In the coming period, we’ll be building tools that will more effectively empower hundreds of millions of people around the world; we will deepen our toolset to enable people to build long-term movements on our platform; we will personalize each user’s experience to better connect people to the issues and organizations they care most about; we will ensure people can organize for change on any device; and we will develop disruptive new tools for citizen empowerment.

Along the way, we will continue to do things that some people think are crazy. We will continue to focus entirely on our mission, we will invest in areas some people think will never generate financial return, and we will continue to maintain our independence.

This doesn’t mean we’ll be indifferent to practical things like revenue. On the contrary, we’ll continue working to provide increased value to organizations through our paid offerings. We can only achieve our vision if we continue to build revenue in a way that can scale to sustain our growing global team and platform. But we will do so in service of our mission.

Although this mission-focused approach currently seems unique, we think it will become increasingly common. We believe one of the most promising opportunities in social change is using the power of business to solve large social and environmental problems, and we hope to demonstrate that it’s possible to build a successful technology company focused on massive social impact. In the process, we hope that — along with some of the growing number of successful social enterprises — we can inspire many more entrepreneurs, investors, and partners to join this emerging movement.

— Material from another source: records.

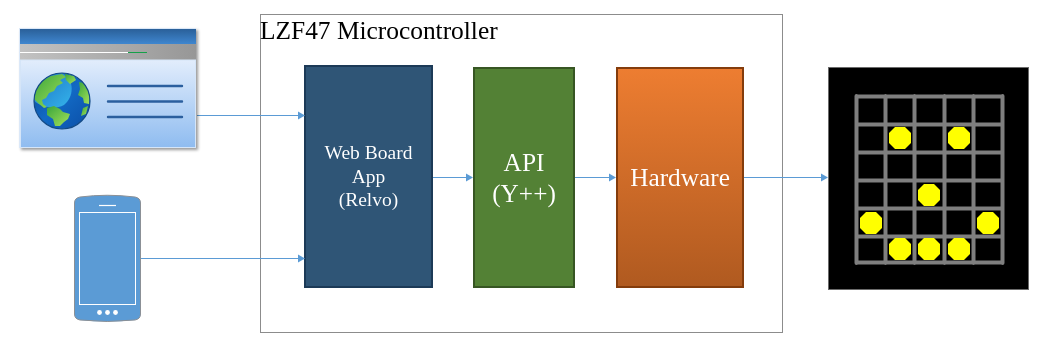
<!DOCTYPE html>
<html lang="en">
<head>
<meta charset="utf-8">
<title>Microcontroller system diagram</title>
<style>
:root {
  --paper: #ffffff;
  --ink: #000000;
  --frame: #8c8c8c;
  --wire: #5b9bd5;
  --web: #2f5576;
  --web-edge: #1c3a57;
  --api: #538135;
  --api-edge: #375623;
  --hardware-top: #ed7d31;
  --hardware-bottom: #b05a20;
  --hardware-edge: #843c0c;
  --grid: #7f7f7f;
  --lamp: #ffff00;
}
* { box-sizing: border-box; margin: 0; }
body {
  width: 1041px;
  height: 345px;
  overflow: hidden;
  background: var(--paper);
  font-family: "Liberation Serif", "Times New Roman", serif;
}
.diagram { position: relative; width: 1041px; height: 345px; }
.microcontroller {
  position: absolute;
  left: 260px; top: 14px;
  width: 523px; height: 319px;
  border: 1px solid var(--frame);
}
.microcontroller h1 {
  margin-left: -1px;
  font-size: 25.4px;
  font-weight: 400;
  line-height: 30px;
  white-space: nowrap;
  color: var(--ink);
}
.block {
  position: absolute;
  display: flex;
  align-items: center;
  justify-content: center;
  border: 2px solid;
  color: #ffffff;
  font-size: 25.3px;
  line-height: 31px;
  text-align: center;
  white-space: nowrap;
}
.web-app {
  left: 304px; top: 65px; width: 129px; height: 223px;
  background: var(--web); border-color: var(--web-edge);
  font-size: 19.5px; line-height: 23.5px;
}
.api {
  left: 473px; top: 67px; width: 102px; height: 221px;
  background: var(--api); border-color: var(--api-edge);
}
.hardware {
  left: 616px; top: 67px; width: 128px; height: 221px;
  background: linear-gradient(var(--hardware-top), var(--hardware-bottom));
  border-color: var(--hardware-edge);
}
.drawings { position: absolute; left: 0; top: 0; display: block; }
.wires { stroke: var(--wire); stroke-width: 1; fill: none; }
.arrowheads { fill: var(--wire); }
.grid { stroke: var(--grid); stroke-width: 4; stroke-linecap: round; fill: none; }
.lamps { fill: var(--lamp); }
</style>
</head>
<body>
<main class="diagram">
  <section class="microcontroller"><h1>LZF47 Microcontroller</h1></section>
  <div class="block web-app"><p>Web Board<br>App<br>(Relvo)</p></div>
  <div class="block api"><p>API<br>(Y++)</p></div>
  <div class="block hardware"><p>Hardware</p></div>

  <svg class="drawings" width="1041" height="345" viewBox="0 0 1041 345" aria-hidden="true">
    <defs>
      <linearGradient id="title-bar" x1="0" y1="0" x2="0" y2="1">
        <stop offset="0" stop-color="#2a6099"/><stop offset="1" stop-color="#3f86cf"/>
      </linearGradient>
      <linearGradient id="tool-bar" x1="0" y1="0" x2="1" y2="0">
        <stop offset="0" stop-color="#c2c2c2"/><stop offset="1" stop-color="#979797"/>
      </linearGradient>
      <linearGradient id="page" x1="0" y1="0" x2="0" y2="1">
        <stop offset="0" stop-color="#e2edfc"/><stop offset="1" stop-color="#8fbcf0"/>
      </linearGradient>
      <linearGradient id="ocean" x1="0" y1="0" x2="1" y2="1">
        <stop offset="0" stop-color="#0d4a94"/><stop offset=".5" stop-color="#1269c4"/><stop offset="1" stop-color="#0b4ea6"/>
      </linearGradient>
      <linearGradient id="shine" x1="0" y1="0" x2="1" y2="1">
        <stop offset="0" stop-color="#1b72c6"/><stop offset="1" stop-color="#35b4ea"/>
      </linearGradient>
      <linearGradient id="land" x1="0" y1="0" x2="1" y2="1">
        <stop offset="0" stop-color="#3aa53c"/><stop offset="1" stop-color="#a5e25a"/>
      </linearGradient>
      <clipPath id="globe-edge"><circle cx="62" cy="101" r="28"/></clipPath>
      <filter id="soft-shadow" x="-10%" y="-10%" width="120%" height="125%">
        <feDropShadow dx="2" dy="2" stdDeviation="1.5" flood-color="#000" flood-opacity=".4"/>
      </filter>
      <path id="arrowhead" d="M0 0L-7 -4V4Z"/>
      <polygon id="lamp" points="-5,-11 5,-11 11,-5 11,5 5,11 -5,11 -11,5 -11,-5"/>
    </defs>

    <g class="wires">
      <path d="M197 115.5H300M141 258.5H300M433 177.5H468M575 177.5H611M744 177.5H823"/>
    </g>
    <g class="arrowheads">
      <use href="#arrowhead" x="305" y="115.5"/>
      <use href="#arrowhead" x="305" y="258.5"/>
      <use href="#arrowhead" x="473" y="177.5"/>
      <use href="#arrowhead" x="616" y="177.5"/>
      <use href="#arrowhead" x="828" y="177.5"/>
    </g>

    <g class="browser">
      <rect x="19" y="28" width="177" height="120" fill="#dbe8f8" filter="url(#soft-shadow)"/>
      <rect x="20" y="29" width="176" height="15" fill="url(#title-bar)"/>
      <rect x="20" y="44" width="176" height="16" fill="url(#tool-bar)"/>
      <path d="M20 52.5H128" stroke="#fff"/>
      <path d="M128 52.5H147" stroke="#16a04a"/>
      <rect x="20.5" y="60" width="175" height="87.5" fill="url(#page)" stroke="#d5e5f8"/>
      <path d="M108 86H182M108 101.5H182M108 117H182" stroke="#2b5f9e" stroke-width="2.4" stroke-linecap="round"/>
      <g class="globe">
        <circle cx="62" cy="101" r="28" fill="url(#ocean)"/>
        <g clip-path="url(#globe-edge)">
          <path d="M34 101C34 83 47 72 62 73C74 78 75 96 64 105C54 110 42 107 34 101Z" fill="url(#shine)"/>
          <path d="M34 99L36 90L42 81L51 76L62 74L66 77L60 80L63 83L57 86L54 91L49 93L46 98L42 100L43 104L47 107L44 108L38 103Z" fill="url(#land)"/>
          <path d="M65 74L74 76L76 80L70 84L66 80Z" fill="url(#land)"/>
          <path d="M47 108L54 106L60 109L63 112L70 114L68 119L64 122L60 126L55 126L53 119L47 115Z" fill="url(#land)"/>
          <path d="M79 82L84 83L90 94L89 104L84 103L83 98L78 95L80 89Z" fill="url(#land)"/>
          <path d="M83 108L88 106L86 114L81 116Z" fill="url(#land)"/>
        </g>
        <circle cx="62" cy="101" r="28" fill="none" stroke="#134a86" stroke-width="1.2"/>
      </g>
    </g>

    <g class="phone">
      <path d="M74.5 203Q74.5 198 80 197Q107 193.500 135 197Q140.500 198 140.500 203V314Q140.500 319 135 320Q107 323 80 320Q74.500 319 74.500 314Z" fill="#5b9bd5" stroke="#8b9096"/>
      <rect x="79.500" y="212.500" width="56" height="92" fill="none" stroke="#fff"/>
      <path d="M99 205.500H116" stroke="#fff" stroke-width="1.2"/>
      <g fill="#fff">
        <circle cx="99.500" cy="312.500" r="2.400"/>
        <circle cx="107.500" cy="312.500" r="2.400"/>
        <circle cx="115.500" cy="312.500" r="2.400"/>
      </g>
    </g>

    <g class="lamp-board">
      <rect x="828.500" y="67.500" width="200" height="222" fill="#000" stroke="#6b6b6b"/>
      <path class="grid" d="M856.500 96V263M885.500 96V263M914.500 96V263M944.500 96V263M973.500 96V263M1002.500 96V263M856.500 96.500H1002.500M856.500 124.500H1002.500M856.500 152.500H1002.500M856.500 180.500H1002.500M856.500 208.500H1002.500M856.500 236.500H1002.500M856.500 262.500H1002.500"/>
      <g class="lamps">
        <use href="#lamp" x="900" y="138"/>
        <use href="#lamp" x="959" y="138"/>
        <use href="#lamp" x="929" y="195"/>
        <use href="#lamp" x="871" y="223"/>
        <use href="#lamp" x="988" y="223"/>
        <use href="#lamp" x="900" y="249"/>
        <use href="#lamp" x="929" y="249"/>
        <use href="#lamp" x="959" y="249"/>
      </g>
    </g>
  </svg>
</main>
</body>
</html>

If there’s anything that makes me most hopeful about the potential of this disruption in traditional ways of doing business, it’s the increased excitement I see among young people for new ways of making impact.

I recently witnessed this first-hand after giving a talk to Stanford University’s incoming freshman class, which boasts students from dozens of countries.

One young woman approached me afterward to tell me that all the people she met wanted to work on important social problems, and to ask if I was worried that there wouldn’t be enough people willing to work for “normal companies” in the future.

I smiled, and responded that I didn’t think that was a problem yet – but that I hope we can help make it one by the time she graduates.

Some might call this crazy. But it’s also crazy to think that people around the world can change national laws and the behaviors of multinational companies with a simple petition tool. Yet that’s exactly what’s already happening every day on Change.org all around the world – and we’re just getting started.